§ **LISTED ENTRIES**
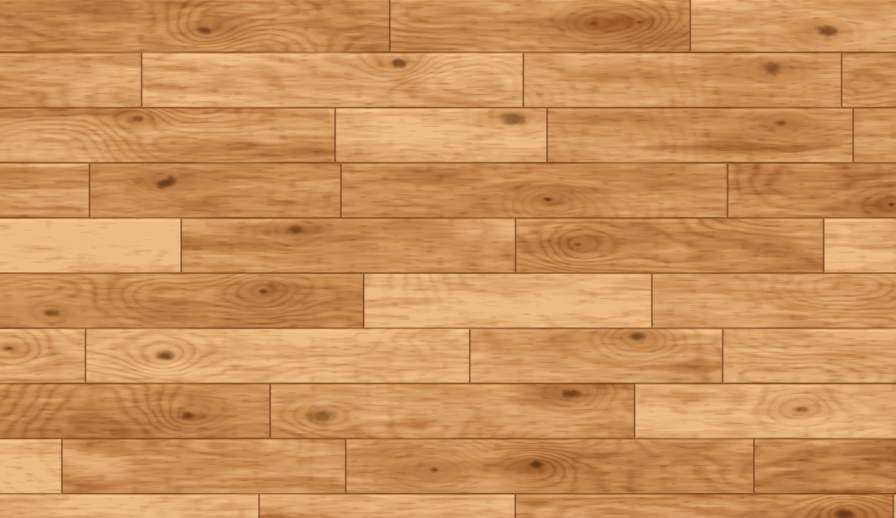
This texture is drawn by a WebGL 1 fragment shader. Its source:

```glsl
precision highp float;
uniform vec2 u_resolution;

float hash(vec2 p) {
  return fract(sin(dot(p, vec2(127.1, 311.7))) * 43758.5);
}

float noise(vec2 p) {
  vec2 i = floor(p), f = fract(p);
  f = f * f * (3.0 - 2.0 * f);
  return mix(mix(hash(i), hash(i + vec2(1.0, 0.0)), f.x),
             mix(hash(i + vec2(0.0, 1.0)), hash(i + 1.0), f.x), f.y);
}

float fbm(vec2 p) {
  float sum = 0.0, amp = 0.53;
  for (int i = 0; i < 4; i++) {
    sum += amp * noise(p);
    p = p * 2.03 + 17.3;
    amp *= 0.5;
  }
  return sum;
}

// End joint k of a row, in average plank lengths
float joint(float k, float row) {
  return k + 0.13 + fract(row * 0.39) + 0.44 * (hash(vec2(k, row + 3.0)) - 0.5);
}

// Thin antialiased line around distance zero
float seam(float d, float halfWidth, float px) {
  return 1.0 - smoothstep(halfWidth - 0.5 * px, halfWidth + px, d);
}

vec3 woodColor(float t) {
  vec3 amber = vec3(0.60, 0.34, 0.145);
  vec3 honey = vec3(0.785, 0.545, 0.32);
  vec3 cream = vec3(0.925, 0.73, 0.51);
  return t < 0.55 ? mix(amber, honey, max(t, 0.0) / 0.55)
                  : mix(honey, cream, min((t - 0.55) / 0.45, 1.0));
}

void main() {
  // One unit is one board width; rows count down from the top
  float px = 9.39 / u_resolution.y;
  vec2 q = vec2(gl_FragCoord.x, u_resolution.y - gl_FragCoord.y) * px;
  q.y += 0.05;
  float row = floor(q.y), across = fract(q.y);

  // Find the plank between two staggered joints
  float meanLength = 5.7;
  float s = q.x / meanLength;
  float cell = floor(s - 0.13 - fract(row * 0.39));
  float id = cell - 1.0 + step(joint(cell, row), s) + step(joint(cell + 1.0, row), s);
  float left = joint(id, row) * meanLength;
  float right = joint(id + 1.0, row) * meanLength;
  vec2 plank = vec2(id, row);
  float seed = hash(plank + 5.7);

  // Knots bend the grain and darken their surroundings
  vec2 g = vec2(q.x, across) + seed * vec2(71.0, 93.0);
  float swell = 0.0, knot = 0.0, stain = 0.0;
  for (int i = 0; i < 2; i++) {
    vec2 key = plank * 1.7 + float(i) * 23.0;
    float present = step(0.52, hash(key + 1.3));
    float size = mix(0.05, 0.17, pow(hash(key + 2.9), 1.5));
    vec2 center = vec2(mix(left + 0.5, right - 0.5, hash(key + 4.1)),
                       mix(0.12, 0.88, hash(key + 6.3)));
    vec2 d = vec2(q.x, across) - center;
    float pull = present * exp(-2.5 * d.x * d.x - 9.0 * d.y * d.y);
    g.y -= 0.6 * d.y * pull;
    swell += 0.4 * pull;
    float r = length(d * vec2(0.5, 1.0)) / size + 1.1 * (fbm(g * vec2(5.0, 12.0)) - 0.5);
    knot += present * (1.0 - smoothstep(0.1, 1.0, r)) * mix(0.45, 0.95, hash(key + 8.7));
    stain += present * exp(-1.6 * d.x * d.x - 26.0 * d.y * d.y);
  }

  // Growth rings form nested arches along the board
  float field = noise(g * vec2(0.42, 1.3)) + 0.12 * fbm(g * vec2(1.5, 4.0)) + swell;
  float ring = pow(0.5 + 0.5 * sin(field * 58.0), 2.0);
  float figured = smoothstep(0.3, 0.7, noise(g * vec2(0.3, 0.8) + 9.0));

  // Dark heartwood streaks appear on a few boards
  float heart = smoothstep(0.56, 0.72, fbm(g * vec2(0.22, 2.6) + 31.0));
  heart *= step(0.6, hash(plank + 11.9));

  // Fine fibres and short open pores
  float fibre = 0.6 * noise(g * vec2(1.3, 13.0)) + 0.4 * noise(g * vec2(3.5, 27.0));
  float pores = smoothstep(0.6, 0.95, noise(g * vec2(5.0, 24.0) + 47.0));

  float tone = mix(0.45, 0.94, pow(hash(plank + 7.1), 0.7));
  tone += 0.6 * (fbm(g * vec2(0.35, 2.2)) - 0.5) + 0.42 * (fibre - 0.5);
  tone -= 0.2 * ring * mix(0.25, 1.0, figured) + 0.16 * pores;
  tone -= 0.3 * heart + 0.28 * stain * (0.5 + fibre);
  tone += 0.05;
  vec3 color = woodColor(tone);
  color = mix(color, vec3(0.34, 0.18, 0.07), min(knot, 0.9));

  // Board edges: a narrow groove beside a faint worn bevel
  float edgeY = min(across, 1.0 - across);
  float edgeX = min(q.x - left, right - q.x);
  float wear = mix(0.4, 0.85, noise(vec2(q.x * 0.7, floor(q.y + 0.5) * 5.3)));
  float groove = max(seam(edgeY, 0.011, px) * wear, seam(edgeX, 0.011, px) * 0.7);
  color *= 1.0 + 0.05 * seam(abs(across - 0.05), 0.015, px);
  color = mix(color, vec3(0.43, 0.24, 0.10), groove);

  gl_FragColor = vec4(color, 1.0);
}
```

--

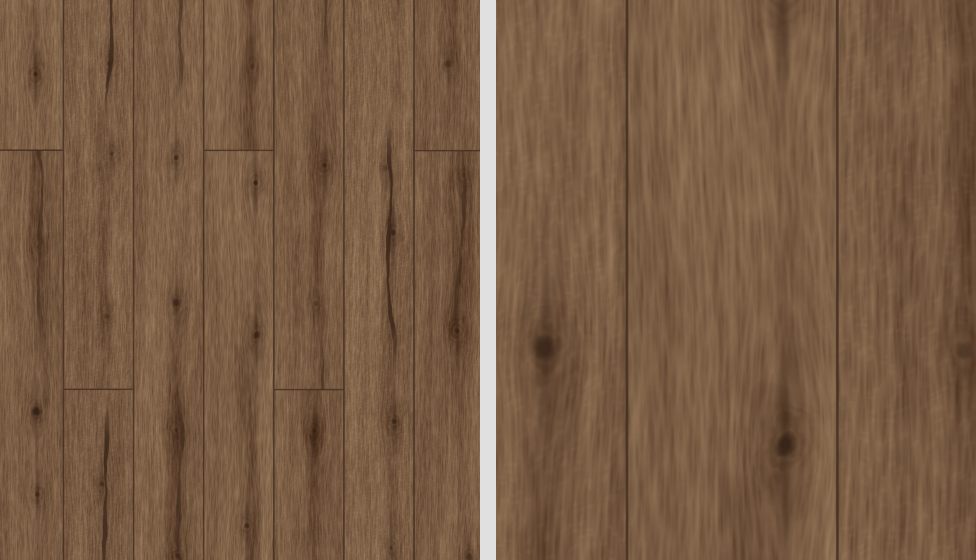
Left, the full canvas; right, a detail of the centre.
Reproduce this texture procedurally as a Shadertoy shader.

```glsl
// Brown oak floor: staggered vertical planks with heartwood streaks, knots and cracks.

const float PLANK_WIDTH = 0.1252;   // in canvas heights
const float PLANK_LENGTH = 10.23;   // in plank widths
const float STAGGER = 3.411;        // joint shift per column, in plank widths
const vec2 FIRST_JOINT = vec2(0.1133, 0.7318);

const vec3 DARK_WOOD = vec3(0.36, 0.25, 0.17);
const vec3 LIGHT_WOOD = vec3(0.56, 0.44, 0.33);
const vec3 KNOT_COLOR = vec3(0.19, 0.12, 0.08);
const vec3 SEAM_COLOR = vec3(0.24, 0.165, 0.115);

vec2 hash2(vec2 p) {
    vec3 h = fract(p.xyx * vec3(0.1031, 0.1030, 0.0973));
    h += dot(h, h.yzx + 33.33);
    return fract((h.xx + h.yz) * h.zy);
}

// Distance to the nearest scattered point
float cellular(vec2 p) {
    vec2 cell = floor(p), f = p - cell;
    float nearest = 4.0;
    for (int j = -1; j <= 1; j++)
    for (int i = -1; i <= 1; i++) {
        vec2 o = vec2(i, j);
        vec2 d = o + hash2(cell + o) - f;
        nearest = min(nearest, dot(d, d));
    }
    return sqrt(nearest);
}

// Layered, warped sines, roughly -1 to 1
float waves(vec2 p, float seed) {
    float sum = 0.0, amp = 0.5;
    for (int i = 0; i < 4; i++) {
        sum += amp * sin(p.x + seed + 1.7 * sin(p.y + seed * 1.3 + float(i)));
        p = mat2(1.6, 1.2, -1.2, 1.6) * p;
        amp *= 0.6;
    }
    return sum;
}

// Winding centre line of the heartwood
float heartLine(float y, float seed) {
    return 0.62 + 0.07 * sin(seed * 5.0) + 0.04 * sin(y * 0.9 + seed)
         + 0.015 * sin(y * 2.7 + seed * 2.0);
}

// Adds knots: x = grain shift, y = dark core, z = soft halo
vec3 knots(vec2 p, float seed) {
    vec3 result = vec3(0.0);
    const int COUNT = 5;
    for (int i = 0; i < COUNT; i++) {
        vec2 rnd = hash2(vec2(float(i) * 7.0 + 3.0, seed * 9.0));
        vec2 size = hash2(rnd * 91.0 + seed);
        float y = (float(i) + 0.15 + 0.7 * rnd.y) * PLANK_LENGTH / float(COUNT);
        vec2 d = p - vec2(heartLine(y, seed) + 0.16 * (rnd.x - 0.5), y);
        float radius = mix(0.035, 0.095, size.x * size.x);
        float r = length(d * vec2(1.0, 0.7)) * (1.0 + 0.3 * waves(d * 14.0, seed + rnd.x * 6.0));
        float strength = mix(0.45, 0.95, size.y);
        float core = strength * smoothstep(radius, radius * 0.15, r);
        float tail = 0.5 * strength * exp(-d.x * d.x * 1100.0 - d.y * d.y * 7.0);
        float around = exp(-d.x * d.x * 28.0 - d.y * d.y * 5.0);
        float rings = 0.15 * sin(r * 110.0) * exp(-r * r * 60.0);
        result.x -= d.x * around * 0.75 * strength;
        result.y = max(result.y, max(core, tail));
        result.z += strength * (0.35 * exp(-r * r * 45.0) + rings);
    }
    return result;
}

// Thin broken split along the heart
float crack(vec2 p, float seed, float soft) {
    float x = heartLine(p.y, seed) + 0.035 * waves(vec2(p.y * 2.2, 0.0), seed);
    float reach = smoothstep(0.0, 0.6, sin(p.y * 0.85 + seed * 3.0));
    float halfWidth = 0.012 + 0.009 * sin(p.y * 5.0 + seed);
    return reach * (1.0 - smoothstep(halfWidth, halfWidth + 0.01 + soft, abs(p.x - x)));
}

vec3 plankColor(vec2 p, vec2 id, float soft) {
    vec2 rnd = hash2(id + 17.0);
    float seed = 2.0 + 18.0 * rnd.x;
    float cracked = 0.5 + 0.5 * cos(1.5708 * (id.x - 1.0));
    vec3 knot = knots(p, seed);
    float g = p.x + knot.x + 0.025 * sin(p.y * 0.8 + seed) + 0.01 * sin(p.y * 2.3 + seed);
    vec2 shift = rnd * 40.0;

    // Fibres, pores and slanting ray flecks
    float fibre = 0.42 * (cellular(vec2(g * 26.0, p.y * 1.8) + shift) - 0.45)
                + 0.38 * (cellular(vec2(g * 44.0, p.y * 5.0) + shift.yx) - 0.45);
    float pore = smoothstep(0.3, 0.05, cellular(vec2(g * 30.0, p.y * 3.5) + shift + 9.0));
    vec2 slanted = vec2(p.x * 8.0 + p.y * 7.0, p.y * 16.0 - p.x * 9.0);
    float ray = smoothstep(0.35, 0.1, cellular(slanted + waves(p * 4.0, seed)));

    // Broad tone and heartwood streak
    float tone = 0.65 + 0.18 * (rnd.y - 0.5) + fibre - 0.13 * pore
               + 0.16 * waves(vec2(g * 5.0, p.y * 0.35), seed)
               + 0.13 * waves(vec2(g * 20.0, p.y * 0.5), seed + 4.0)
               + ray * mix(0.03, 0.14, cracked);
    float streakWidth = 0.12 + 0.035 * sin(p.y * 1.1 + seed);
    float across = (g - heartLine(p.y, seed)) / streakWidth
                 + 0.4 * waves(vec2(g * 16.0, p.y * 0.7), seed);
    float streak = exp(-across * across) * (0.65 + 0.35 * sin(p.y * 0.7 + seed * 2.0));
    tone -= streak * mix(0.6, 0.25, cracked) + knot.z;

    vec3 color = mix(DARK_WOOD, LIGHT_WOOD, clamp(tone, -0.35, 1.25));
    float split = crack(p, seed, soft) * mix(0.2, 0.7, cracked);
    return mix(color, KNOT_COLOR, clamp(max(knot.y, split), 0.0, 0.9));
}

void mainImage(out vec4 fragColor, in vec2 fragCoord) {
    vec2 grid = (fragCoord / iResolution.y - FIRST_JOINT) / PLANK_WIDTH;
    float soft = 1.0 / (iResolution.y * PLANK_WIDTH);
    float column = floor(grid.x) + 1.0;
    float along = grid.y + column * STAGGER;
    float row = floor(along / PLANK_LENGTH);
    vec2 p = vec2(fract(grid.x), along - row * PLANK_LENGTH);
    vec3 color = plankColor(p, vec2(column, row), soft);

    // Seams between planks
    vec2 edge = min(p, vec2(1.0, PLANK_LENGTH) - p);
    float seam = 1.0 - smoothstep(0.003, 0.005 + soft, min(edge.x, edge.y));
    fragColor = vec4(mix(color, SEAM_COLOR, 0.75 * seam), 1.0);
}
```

§ **EXERCISE OBJECTIVE**
In the records above, some lines may contain the word "soft"; copy every one of them.

§ **WRITTEN RESPONSE**
// Adds knots: x = grain shift, y = dark core, z = soft halo
float crack(vec2 p, float seed, float soft) {
    return reach * (1.0 - smoothstep(halfWidth, halfWidth + 0.01 + soft, abs(p.x - x)));
vec3 plankColor(vec2 p, vec2 id, float soft) {
    float split = crack(p, seed, soft) * mix(0.2, 0.7, cracked);
    float soft = 1.0 / (iResolution.y * PLANK_WIDTH);
    vec3 color = plankColor(p, vec2(column, row), soft);
    float seam = 1.0 - smoothstep(0.003, 0.005 + soft, min(edge.x, edge.y));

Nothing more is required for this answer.